For our final presentation of our own Better Big Words, we are supposed to come up with an artistic representation of some sort. Initially I was thinking of taking pictures that somehow model resilience, but then I realized that the content dog should wag the tail — my whole theory is about the potential of the people in a community to overcome change, so what better way to model it than get my classmates to do the work for me??
Hence, the activity was born. Well, kind of. I knew that I wanted to do an activity but I wasn’t exactly sure what that would look like. Someone jokingly suggested creating a disaster by flipping all the tables and chairs over, and although I laughed, inside I thought that idea wasn’t half bad! What if I could model some kind of disaster, split the class into three “scales” and somehow have one person be able to go back and forth between the groups to spread ideas. I wanted to also include the three conditions that Holling et. al mentioned, which I talked about in my previous post.
(1) The system would need to accumulate resources rather than depleting them — this makes me think of social capital. While money is inevitably in short supply, social capital can keep growing, and more people means more networks. Each person is a resource, and as humans we always keep learning and developing new skills, and therefore more social capital. (2) Destabilizing forces to maintain diversity, and stabilizing forces to maintain productivity. I would hope that community members would continue to question the norm as individuals, but various community organizations already in place would help maintain some stability/productivity. The destabilizing aspect is interesting to me, though — something that I think is missing from many utopias. (3) Novelty, dynamism, and persistence.
I need to take a step back and make sure this game doesn’t get too complex. Maybe I’ll include social capital cards to use, and they can trade one card to a different scale per round. Promoting human agency will be tricky — one time I helped lead a bridge building game where resources were scarce, and teams got different resources but didn’t realize they were allowed to trade amongst themselves until one person asked if they could. That could be an interesting layer to resilience, since it’s so important but doesn’t always happen within a system.
Here are the qualities of having Adaptive Capacity as written by the Resilience Alliance:
- learning to live with change and uncertainty;
- nurturing diversity for resilience;
- combining different types of knowledge for learning; and
- creating opportunity for self-organization towards social-ecological sustainability.
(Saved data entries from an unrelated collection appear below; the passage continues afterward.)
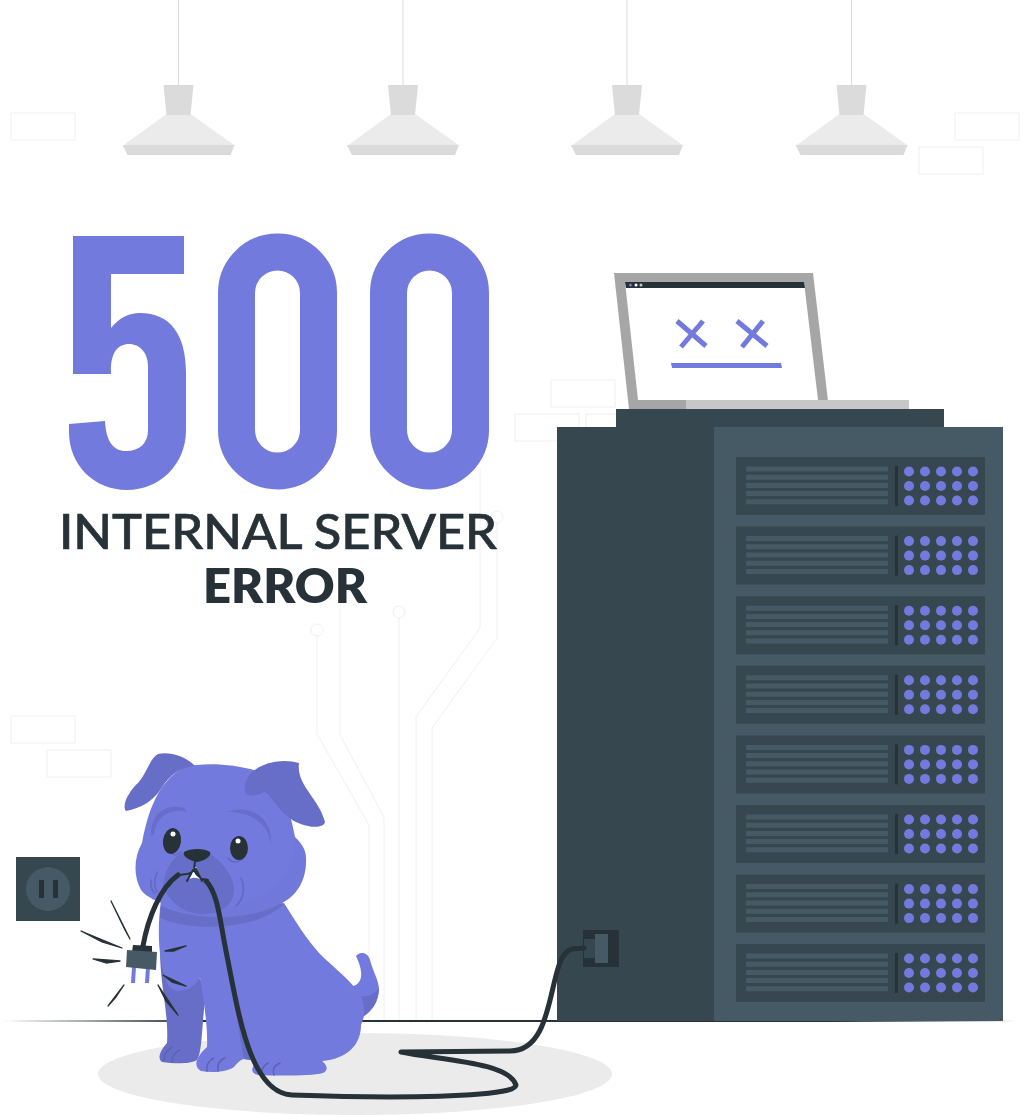
<!DOCTYPE html>
<html lang="en">
<head>
<meta charset="utf-8">
<title>500 Internal Server Error</title>
<style>
:root {
  --violet: #727add; --violet-shade: #676ec7; --violet-deep: #5b62b2;
  --ink: #263238; --slate-dark: #37474f; --slate: #455a64;
  --grey-light: #ebebeb; --grey: #dbdbdb; --hairline: #f0f0f0;
  --laptop: #a6a6a6; --laptop-base: #c7c7c7;
}
* { box-sizing: border-box; margin: 0; }
html, body { width: 1030px; height: 1115px; overflow: hidden; background: #fff; }
.error-page { position: relative; width: 1030px; height: 1115px; overflow: hidden; }
.scene { display: block; width: 1030px; height: 1115px; }
.message { font-family: Lato, "Open Sans", sans-serif; font-size: 48px; fill: var(--ink); }
.message .strong { font-weight: 900; }
.message .medium { font-weight: 500; stroke: var(--ink); stroke-width: .7; }
.code, .violet { fill: var(--violet); }
.zero { fill: none; stroke: var(--violet); stroke-width: 37; }
.wall { fill: none; stroke: var(--hairline); stroke-width: 1; }
.shade { fill: var(--violet-shade); }
.ink { fill: var(--ink); }
.crease { fill: none; stroke: var(--violet-deep); stroke-width: 1.5; stroke-linecap: round; }
.cable { fill: none; stroke: var(--ink); stroke-width: 5; stroke-linecap: round; stroke-linejoin: round; }
.slate { fill: var(--slate); }
.slate-dark { fill: var(--slate-dark); }
.face { fill: none; stroke: var(--violet); stroke-width: 5; }
</style>
</head>
<body>
<main class="error-page">
<svg class="scene" viewBox="0 0 1030 1115" role="img" aria-label="500 internal server error: a dog has pulled the server plug out of the wall">
  <defs>
    <g id="lamp">
      <path d="M0 0V86" stroke="#dbdbdb"/>
      <path d="M-12 114H12L57 146H-56Z" fill="#ebebeb"/>
      <path d="M-15 85H15L12 115H-12ZM-56 145H56L52 155H-51Z" fill="#dbdbdb"/>
    </g>
    <rect id="brick" width="64" height="27"/>
    <g id="led-row" class="violet">
      <circle cx="909" r="5"/><circle cx="925" r="5"/><circle cx="941" r="5"/><circle cx="957" r="5"/><circle cx="973" r="5"/>
    </g>
    <g id="server-unit">
      <rect class="slate-dark" x="736" width="249" height="58"/>
      <path d="M746 12H888M746 20.2H888M746 28.4H888M746 36.6H888M746 44.8H888" stroke="#455a64" stroke-width="5"/>
      <rect class="ink" x="895" y="9" width="3" height="40"/>
      <use href="#led-row" y="14.5"/><use href="#led-row" y="29"/><use href="#led-row" y="43.5"/>
    </g>
  </defs>

  <g id="wall-bricks" class="wall">
    <use href="#brick" x="11" y="113"/><use href="#brick" x="955" y="113"/><use href="#brick" x="919" y="147"/>
    <use href="#brick" x="551" y="380"/><use href="#brick" x="515" y="414"/><use href="#brick" x="586" y="414"/>
    <use href="#brick" x="11" y="716"/><use href="#brick" x="47" y="750"/>
  </g>
  <g id="wall-circuit" class="wall">
    <path d="M317 635V734L369 825V1020M340 598V735L384 817V1020M399 618V1020M480 468V628L416 717V1020M497 522V638L432 728V1020"/>
    <circle cx="317" cy="630" r="6"/><circle cx="399" cy="612" r="6"/><circle cx="497" cy="517" r="6"/>
  </g>

  <g id="ceiling-lamps">
    <use href="#lamp" x="178.5"/><use href="#lamp" x="403"/><use href="#lamp" x="627"/><use href="#lamp" x="851.5"/>
  </g>

  <g id="error-code" role="img" aria-label="500">
    <path class="code" d="M73 236H184V274H111V328C119 318 129 313 140 313C170 313 186 334 186 373V430C186 465 159 490 127 490C94 490 69 465 69 432V424L105 421C106 441 113 451 126 451C140 451 148 443 148 430V366C148 353 140 344 129 344C117 344 110 354 111 374H73Z"/>
    <rect class="zero" x="236.5" y="252" width="82" height="219" rx="41"/>
    <rect class="zero" x="388.5" y="252" width="82" height="219" rx="41"/>
  </g>
  <g class="message">
    <text class="medium" x="59" y="549" textLength="438" lengthAdjust="spacingAndGlyphs">INTERNAL SERVER</text>
    <text class="strong" x="203" y="603" textLength="164" lengthAdjust="spacingAndGlyphs">ERROR</text>
  </g>

  <ellipse id="floor-shadow" cx="355" cy="1074" rx="257" ry="41" fill="#ebebeb"/>
  <path id="floor-line" class="ink" d="M3 1021L200 1020H830L1028 1021L830 1022H200Z"/>

  <g id="server-rack">
    <rect class="slate-dark" x="616" y="409" width="328" height="20"/>
    <rect class="slate-dark" x="557" y="427" width="158" height="594"/>
    <rect class="slate" x="714" y="427" width="289" height="594"/>
    <use href="#server-unit" y="457"/><use href="#server-unit" y="526.6"/><use href="#server-unit" y="596.2"/><use href="#server-unit" y="665.8"/>
    <use href="#server-unit" y="735.4"/><use href="#server-unit" y="805"/><use href="#server-unit" y="874.6"/><use href="#server-unit" y="944"/>
    <rect class="ink" x="583" y="930" width="36" height="37"/>
    <rect class="slate-dark" x="584" y="939" width="13" height="19"/>
    <rect class="slate" x="595" y="934" width="13" height="29"/>
  </g>

  <g id="laptop">
    <path d="M614 273H813L828 401V409H629Z" fill="#a6a6a6"/>
    <path d="M625 282H804L818 400H638Z" fill="#fff"/>
    <path class="ink" d="M625 282H804L805 288H626Z"/>
    <circle cx="630.5" cy="285" r="1.5" class="violet"/><circle cx="636" cy="285" r="1.5" fill="#fff"/><circle cx="641" cy="285" r="1.5" fill="#c7c7c7"/>
    <rect x="629" y="400" width="58" height="9" fill="#a6a6a6"/>
    <rect x="686" y="400" width="223" height="9" fill="#c7c7c7"/>
    <path class="face" d="M677 321L706 346M703 321L681 347M737 321L767 346M763 321L742 347"/>
    <path class="violet" d="M671 363H781L782 368H672Z"/>
  </g>

  <g id="wall-socket">
    <rect class="slate-dark" x="16" y="857" width="64" height="64"/>
    <circle class="slate" cx="48" cy="889" r="22"/>
    <path class="ink" d="M39 880H44V898H39ZM53 880H58V898H53Z"/>
  </g>

  <g id="dog">
    <g id="tail">
      <path class="violet" d="M356 956C360 951 368 952 370 960C373 972 379 980 379 990C378 1005 370 1012 362 1017L350 987C362 985 365 975 356 956Z"/>
      <path class="shade" d="M379 988C378 1005 370 1012 363 1017C362 1008 360 1001 357 996C367 998 375 994 379 988Z"/>
    </g>
    <path id="far-leg" class="shade" d="M160 950C160 985 169 1015 167 1043C160 1051 157 1058 162 1062C175 1064 191 1064 197 1060C203 1050 201 1025 207 985Z"/>
    <path id="body" class="violet" d="M161 900C157 930 158 962 168 985C178 996 190 994 200 978C204 1000 208 1030 207 1047C197 1056 192 1066 201 1071C213 1073 227 1072 234 1067C237 1063 240 1060 244 1059L257 1061C250 1069 251 1073 258 1075C280 1076 311 1076 323 1073C329 1070 327 1065 322 1061C347 1059 361 1045 361 1025C366 1014 365 1004 360 995C352 981 334 968 320 954C307 940 296 922 284 903Z"/>
    <path id="collar-shade" class="shade" d="M161 906C195 922 250 919 278 904L284 904C268 920 239 927 205 927C187 926 172 923 160 918Z"/>
    <path class="shade" d="M200 978C196 986 187 991 176 991C184 999 193 999 201 990Z"/>
    <path class="shade" d="M244 1059C240 1040 236 1010 231 985C237 1010 245 1040 256 1061Z"/>
    <path class="crease" d="M172 1062C172 1056 175 1052 180 1050M164 1060C164 1054 167 1050 172 1047M207 1071C206 1065 209 1060 214 1058M218 1071C217 1064 220 1060 225 1058M262 1075C261 1069 264 1065 268 1063M274 1075C272 1069 275 1065 280 1063"/>
    <path id="head" class="violet" d="M184 767C205 762 233 764 254 770C278 777 289 803 295 837C301 843 306 849 306 858C307 882 295 898 278 905C250 920 195 922 170 906C158 902 146 897 141 890C133 875 134 857 142 843C148 811 158 782 184 767Z"/>
    <path id="cheek-shade" class="shade" d="M295 837C301 843 306 849 306 858C307 882 295 898 278 905C250 920 195 922 170 906C195 912 238 910 261 896C287 882 295 861 295 837Z" opacity=".15"/>
    <path id="muzzle" class="shade" d="M185 852C169 858 165 873 163 886C169 902 184 914 203 914C222 914 235 904 234 888C232 872 218 858 207 852Z"/>
    <path id="left-ear" class="shade" d="M158 754C170 751 187 757 195 766C182 766 169 775 161 789C153 801 141 808 126 811C121 805 130 790 138 783C147 773 150 758 158 754Z"/>
    <path id="right-ear" class="shade" d="M250 774C262 762 283 758 299 763C296 785 319 798 325 822C324 830 300 828 287 816C275 806 270 793 264 792C257 796 245 798 245 790C245 783 247 778 250 774Z"/>
    <path class="shade" d="M151 836C150 815 164 803 184 808L187 812C169 808 156 817 154 835ZM227 812C250 803 273 818 271 844C268 824 252 812 227 812Z"/>
    <path class="crease" d="M170 852C175 858 181 852 181 852M228 858C233 865 241 862 244 856M157 872C154 880 154 887 157 892M241 878C246 889 243 900 236 906M151 880C150 886 152 890 154 893" opacity=".7"/>
    <ellipse class="ink" cx="172" cy="841" rx="9" ry="13" transform="rotate(8 172 841)"/>
    <ellipse class="ink" cx="239" cy="848" rx="9" ry="12"/>
    <circle cx="173" cy="834" r="2.5" fill="#fff"/><circle cx="238" cy="841" r="2.5" fill="#fff"/>
    <path id="nose" class="ink" d="M184 852C190 848 205 848 210 852C212 857 203 861 197 862C191 861 182 857 184 852Z"/>
    <path id="teeth" fill="#fff" d="M193 868L196 867L202 880C196 877 191 877 187 881C190 878 193 874 193 868Z"/>
    <path d="M195 861L194 870C190 876 183 873 178 876M194 870C197 877 203 880 208 880M193 870L187 881M196 869L202 881" fill="none" stroke="#263238" stroke-width="2" stroke-linecap="round"/>
  </g>

  <g id="power-cable">
    <path class="cable" d="M178 875C160 888 148 918 143 946"/>
    <path class="cable" d="M206 881C218 893 220 921 226 951C238 1010 249 1093 292 1095C350 1097 430 1098 480 1094C505 1092 516 1089 516 1085C509 1062 440 1060 401 1052L510 1051C559 1051 546 955 572 949L584 948"/>
  </g>
  <g id="plug">
    <path d="M134 967L133 983M148 967L147 983" stroke="#727add" stroke-width="4"/>
    <path class="ink" d="M133 945L152 946V953L132 952Z"/>
    <path class="slate" d="M127 950L157 952L156 970L126 967Z"/>
  </g>
  <g id="sparks" class="ink">
    <path d="M111 901L130 939L125 930ZM81 931L122 948L102 942ZM93 959L120 961L106 963ZM124 985L108 1006L116 997ZM158 985L178 1015L166 1001ZM163 975L186 986L172 982ZM165 951L186 946L174 951Z" stroke="#263238" stroke-width="1.3" stroke-linejoin="round"/>
  </g>
</svg>
</main>
</body>
</html>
Here’s my current idea: Split the class into three groups, two groups of 4 and one group of 3. The groups of 4 will be the large scale and small scale. They will get to see two different pictures, and will be working together as a team to draw their respective pictures. The smaller group will get more frequent, shorter views of their image while the large group will get one longer view of the image. The middle group will get an incomplete version of the images the two other groups are trying to create. Every few minutes, one “reporter” will get to convey their information to the middle team. The ultimate goal is for the middle team to have a complete picture that incorporates aspects of both of the other team’s images.
Each small group will have various forms of social capital: seeing, speaking, doing, and reporting. The Speaker will get to look at the image and then goes back to the group and describes what they saw to the Doer. The Doer’s responsibility is to draw what the Speaker describes. However, the Speaker can’t see what the Doer is drawing. The Seer gets to hear the speaker and see what the Doer is doing — the Seer can then relay questions to the Speaker, and describe what the Doer is drawing if they need clarification. The Reporter observes all this and takes notes, then after a few minutes they get to go to the middle group to give them tips.
After one round, everyone will get to debrief with each other and talk about what went well and what didn’t go well. They can talk about anything except what the image looked like. Ideally, they would talk about strategies to improve their performance next time.
As a debrief, I will talk about what this was meant to model. I’ll talk about the different scales, social capital, and human agency’s role in creating more resilient communities. Then I will explain the image they were drawing — Holling’s adaptive cycle. It’s hard to create an activity without a group of guinea pigs to try it out on! I hope it goes smoothly.